Dataset excerpts

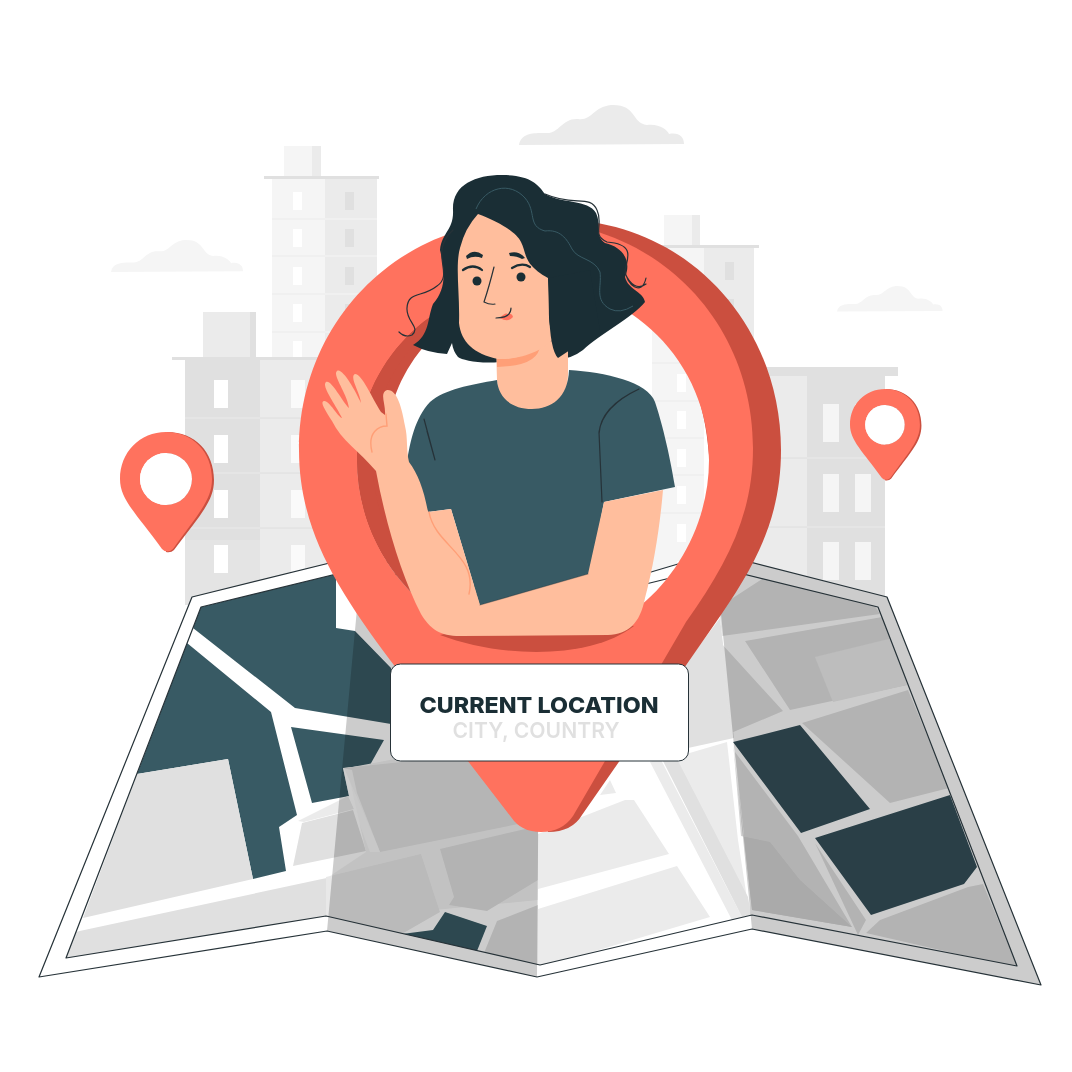
<!DOCTYPE html>
<html lang="en">
<head>
<meta charset="utf-8">
<title>Current location</title>
<style>
:root{--coral:#ff725e;--coral-dark:#cb4f3f;--ink:#1a2e35;--teal:#385a64;--skin:#ffbe9d;--blush:#ff9f77;--pale:#f5f5f5;--mist:#ebebeb;--silver:#e0e0e0;--line:#263238}
*{margin:0;padding:0}
html,body{width:1072px;height:1072px;overflow:hidden;background:#fff}
svg{display:block}
.pale{fill:var(--pale)}.mist{fill:var(--mist)}.silver{fill:var(--silver)}.white{fill:#fff}
.teal{fill:var(--teal)}.ink{fill:var(--ink)}.skin{fill:var(--skin)}.coral{fill:var(--coral)}.coral-dark{fill:var(--coral-dark)}
.outline{fill:none;stroke:var(--line);stroke-width:1.2;stroke-linejoin:round;stroke-linecap:round}
.crease{fill:none;stroke:var(--blush);stroke-width:1.4;stroke-linecap:round}
.floor{stroke:#ebebeb;stroke-width:1.2}
.label{font-family:Inter,"TeX Gyre Adventor",sans-serif;font-size:22px;text-anchor:middle}
.label-title{font-weight:800;fill:var(--ink)}
.label-place{font-weight:600;fill:var(--silver)}
</style>
</head>
<body>
<svg width="1072" height="1072" viewBox="0 0 1072 1072" role="img" aria-label="Woman waving from a location pin on a folded city map">
<defs>
<clipPath id="map-face"><path d="M201 607L365 567 540 610 715 567 878 607 1017 966 752 915 540 965 326 916 66 958Z"/></clipPath>
<g id="tower-windows"><path d="M0 0h9v18h-9zM0 37h9v18h-9zM0 75h9v18h-9zM0 112h9v18h-9zM0 149h9v18h-9z"/></g>
<g id="block-windows"><path d="M0 0h14v28h-14zM0 55h14v28h-14zM0 110h14v28h-14zM0 165h14v28h-14z"/></g>
<path id="cloud" d="M0 40C2 27 17 28 27 28C40 29 43 13 59 14C73 16 74 2 92 0C118-1 112 18 128 20C139 18 149 25 150 29C160 27 165 32 165 39Z"/>
<g id="small-pin">
<path class="coral-dark" d="M47 0C75 0 94 20 94 48C94 69 81 82 54 118Q51 121 46 120Z"/>
<path class="coral" fill-rule="evenodd" d="M46 0C73 0 92 20 92 47C92 68 78 82 53 117Q47 122 42 117C17 82 0 68 0 47C0 20 20 0 46 0ZM46 21A26 26 0 1 0 46 73A26 26 0 1 0 46 21Z"/>
<circle class="white" cx="46" cy="47" r="26"/>
</g>
</defs>
<rect class="white" width="1072" height="1072"/>

<g id="clouds">
<use href="#cloud" class="mist" x="519" y="105"/>
<use href="#cloud" class="pale" transform="translate(111 240) scale(.8)"/>
<use href="#cloud" class="pale" transform="translate(837 286) scale(.64)"/>
</g>

<g id="city">
<g id="tall-tower">
<path class="pale" d="M284 146h28v31h-28zM272 178h53v190h-53z"/>
<path class="mist" d="M312 146h9v31h-9zM325 178h52v190h-52z"/>
<path class="silver" d="M264 176h115v3h-115z"/>
<path class="floor" d="M272 219h53M272 256h53M272 294h53M272 332h53"/>
<path stroke="#f5f5f5" d="M325 219h52M325 256h52M325 294h52M325 332h52"/>
<use href="#tower-windows" class="white" x="293" y="192"/>
<use href="#tower-windows" class="silver" x="345" y="192"/>
</g>
<g id="left-block">
<path class="mist" d="M203 312h47v46h-47zM260 360h100v240h-100z"/>
<path class="silver" d="M250 312h6v46h-6zM172 357h190v3h-190zM185 360h75v180h-75z"/>
<path class="silver" d="M185 540h75v65h-75z" opacity=".85"/>
<path class="floor" d="M185 418h75M185 473h75M185 528h75"/>
<path stroke="#dedede" d="M260 418h70M260 473h70M260 528h70"/>
<use href="#block-windows" class="white" x="214" y="380"/>
<use href="#block-windows" fill="#fafafa" x="291" y="380"/>
</g>
<g id="right-tower">
<path class="pale" d="M664 215h28v31h-28zM652 247h52v330h-52z"/>
<path class="mist" d="M692 215h8v31h-8zM704 247h50v130h-50z"/>
<path class="silver" d="M652 245h107v3h-107z"/>
<path class="floor" d="M652 289h52M652 326h52M652 363h52M652 401h52M652 438h52M652 475h52M652 513h52"/>
<use href="#tower-windows" class="white" x="677" y="262"/>
<use href="#tower-windows" class="white" x="677" y="449"/>
<use href="#tower-windows" class="silver" x="725" y="262"/>
</g>
<g id="right-block">
<path class="mist" d="M740 376h67v210h-67z"/>
<path class="silver" d="M807 376h78v225h-78zM740 367h158v9h-158z"/>
<path class="floor" d="M807 458h78M807 527h78"/>
<path stroke="#dedede" d="M760 458h47M760 527h47"/>
<path class="pale" d="M823 404h16v38h-16zM855 404h16v38h-16zM823 474h16v38h-16zM855 474h16v38h-16zM823 542h16v38h-16zM855 542h16v38h-16z"/>
</g>
</g>

<g id="map">
<path class="white" d="M192 597L362 555 540 605 715 553 887 597 1041 985 752 929 537 977 327 931 39 977Z"/>
<g id="streets" clip-path="url(#map-face)">
<g id="panel-one">
<path class="teal" d="M201 607L336 574V628L355 631 391 668V724L295 708 193 628ZM187 643L271 712 297 815 279 827 286 871 253 879 228 759 137 774ZM291 727L384 740 370 765 343 768 349 796 312 803Z"/>
<path class="silver" d="M137 774L228 759 253 879 83 918ZM75 932L336 876V925L60 962ZM302 823L353 810 366 851 293 866Z"/>
<path class="mist" d="M298 821L348 796 354 809 304 822Z"/>
</g>
<g id="panel-two">
<path fill="#f2f2f2" d="M347 768L470 745 538 830V900L330 920V876L366 852Z"/>
<path fill="#e2e2e2" d="M344 768L470 755 538 820 380 852 362 809Z"/>
<path fill="#fff" d="M343 768L349 796 370 852 380 852 357 793 352 770Z" opacity=".65"/>
<path fill="#e8e8e8" d="M326 877L421 854 432 888 440 912 400 935 326 918Z"/>
<path class="silver" d="M440 849L538 826V880L487 911 449 905 454 897Z"/>
<path class="silver" d="M497 921L538 905V966L484 953Z"/>
<path class="teal" d="M445 912L487 926 477 951 402 934 433 930Z"/>
</g>
<g id="panel-three">
<path class="mist" d="M538 834L625 800H634L669 854 538 889ZM538 909L677 866 710 917 538 968Z"/>
<path class="mist" d="M600 795L610 780 616 793ZM650 762L660 758 742 917 733 922ZM676 757L727 742 738 840 750 918Z"/>
<path class="silver" d="M663 761L676 757 748 897 751 915 742 917Z"/>
<path class="silver" d="M685 665L720 618 734 738 688 748Z"/>
</g>
<g id="panel-four">
<path class="silver" d="M719 607L765 577 875 606 880 614 722 636ZM745 641L888 616 907 685 790 710ZM802 723L908 690 949 788 890 803ZM721 643L783 711 731 733ZM735 752L798 836 852 927 752 910ZM815 843L866 920 858 935ZM866 933L880 920 968 887 983 884 1018 968Z"/>
<path fill="#ececec" d="M815 657L893 638 907 685 833 702Z"/>
<path fill="#d4d4d4" d="M733 742L741 836 770 842 800 880 852 927 752 910Z"/>
<path fill="#344f59" d="M733 742L800 725 870 809 801 833ZM815 838L950 795 977 867 964 884 871 915Z"/>
</g>
</g>
<g id="fold-shade" opacity=".2"><path d="M362 555L540 605 537 977 327 931ZM715 553L887 597 1041 985 752 929Z"/></g>
<path class="outline" d="M192 597L362 555 540 605 715 553 887 597 1041 985 752 929 537 977 327 931 39 977Z"/>
<path class="outline" d="M201 607L365 567 540 610 715 567 878 607 1017 966 752 915 540 965 326 916 66 958Z"/>
</g>

<g id="side-pins">
<use href="#small-pin" x="120" y="432"/>
<use href="#small-pin" transform="translate(850 389) scale(.76)"/>
</g>

<g id="main-pin">
<path class="coral-dark" fill-rule="evenodd" d="M548 220C680 214 781 320 781 450C781 523 752 570 714 625L582 815Q572 832 548 832L500 650C680 640 720 550 709 455C702 350 640 284 550 284ZM530 284C435 284 357 360 357 460C357 560 430 635 530 636L545 632C445 620 385 550 385 455C385 365 450 294 550 286Z"/>
<path class="coral" fill-rule="evenodd" d="M526 221C655 221 753 320 753 448C753 515 727 564 686 622L573 816Q562 832 541 832Q521 832 511 817L390 660C338 590 299 530 299 450C299 322 398 221 526 221ZM533 284C436 284 357 362 357 460C357 558 436 646 533 646C630 646 709 558 709 460C709 362 630 284 533 284Z"/>
<path class="coral-dark" d="M533 284C436 284 357 362 357 460C357 558 436 646 533 646C445 620 372 560 372 453C372 366 445 292 533 284Z"/>
<path class="coral-dark" d="M440 635C500 658 590 660 634 626L560 610Z"/>
</g>

<g id="woman">
<g id="hair-back">
<path class="ink" d="M453 210C452 185 475 175 502 175C530 175 538 184 545 194C562 204 588 199 596 213C602 226 594 235 605 243C626 248 631 264 625 277C628 290 643 291 645 302C632 318 600 334 583 350Q570 360 555 359L500 362C479 364 462 360 458 357Q453 351 452 343L447 354Q428 353 413 345C430 335 427 319 433 304C445 290 446 275 440 250C442 232 454 230 453 210Z"/>
</g>
<path class="skin" id="neck" d="M496 345L568 340V373Q569 409 532 411Q498 409 497 380Z"/>
<path fill="#ff9f77" d="M497 359Q525 360 540 344Q540 366 497 367Z"/>
<path class="skin" id="face" d="M478 214C500 222 517 233 521 242C527 254 523 264 548 278C551 301 545 326 555 337C545 350 521 360 498 359C474 354 461 342 459 323C460 293 455 266 460 248Q465 228 478 214Z"/>
<path class="ink" d="M548 278L549 310Q550 350 558 358L600 330 590 270Z"/>
<g id="features">
<circle class="ink" cx="477" cy="281" r="4.5"/>
<circle class="ink" cx="521" cy="277" r="4.5"/>
<path fill="none" stroke="#1a2e35" stroke-width="2.2" stroke-linecap="round" d="M463 270Q473 263 482 270M512 268Q522 262 530 267"/>
<path class="ink" d="M466 256Q474 248 483 255L482 258Q474 255 467 259ZM509 253Q519 250 525 258L522 259Q517 256 510 256Z"/>
<path class="outline" stroke-width="1.6" d="M494 267Q489 287 484 302Q490 305 495 304"/>
<path class="coral" d="M500 318Q505 312 508 314Q512 313 513 317Q508 323 500 318Z"/>
<path class="outline" stroke-width="1.6" d="M496 318Q511 318 511 308"/>
</g>
<path id="shirt" class="teal" d="M497 380C470 385 445 389 430 402C415 418 410 442 407 462L428 512 451 509 480 606 590 576 604 502 675 487C669 450 661 420 655 402C648 382 605 372 569 370C568 398 551 409 532 409C510 409 498 396 497 380Z"/>
<path class="outline" d="M424 419L435 460L427 431M602 502L599 432C602 412 618 399 639 389C615 400 600 414 599 434"/>
<g id="arms">
<path class="skin" d="M376 471C360 452 341 440 332 421C324 408 320 402 324 401C329 400 338 417 342 418C336 405 321 386 326 382C331 379 342 401 349 408C347 393 332 375 337 371C342 367 355 390 361 403C360 392 349 377 355 374C362 374 372 398 381 412L385 415C386 404 379 393 387 390C397 389 402 408 405 426C408 438 406 449 409 462C418 474 424 490 428 512L451 509 480 605 588 574 604 502 663 490C660 525 654 565 645 598C640 624 628 634 608 635L460 636C440 636 430 629 421 614C402 577 386 525 376 471Z"/>
<path class="crease" d="M372 452C367 432 379 426 387 426L386 414M429 512C435 546 478 555 469 594"/>
<path class="outline" d="M480 605L588 574" opacity=".35"/>
</g>
<g id="hair-strands">
<path class="outline" d="M453 230C428 253 455 274 437 286C422 298 408 291 407 308C406 322 421 327 412 335Q405 338 399 332M545 194C574 207 590 194 597 210C604 225 591 235 607 242C635 244 628 258 625 270C626 285 642 297 646 278M625 273C630 285 638 290 646 284"/>
<path fill="none" stroke="#385a64" d="M476 209C485 187 510 181 525 198C537 212 527 226 545 231C560 229 567 239 572 249C578 260 594 258 600 272C602 287 594 300 610 309Q620 314 633 306"/>
</g>
</g>

<g id="location-label">
<rect class="white" x="390.5" y="664" width="298" height="97" rx="10" stroke="#263238"/>
<text class="label label-title" x="539" y="713" textLength="239" lengthAdjust="spacingAndGlyphs">CURRENT LOCATION</text>
<text class="label label-place" x="536" y="738" textLength="167" lengthAdjust="spacingAndGlyphs">CITY, COUNTRY</text>
</g>
</svg>
</body>
</html>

YOUR OBJECTIVE:
Find out how many lines in the entries above hold "block", then reply with that figure and nothing else.

PROBLEM SOLUTION:
6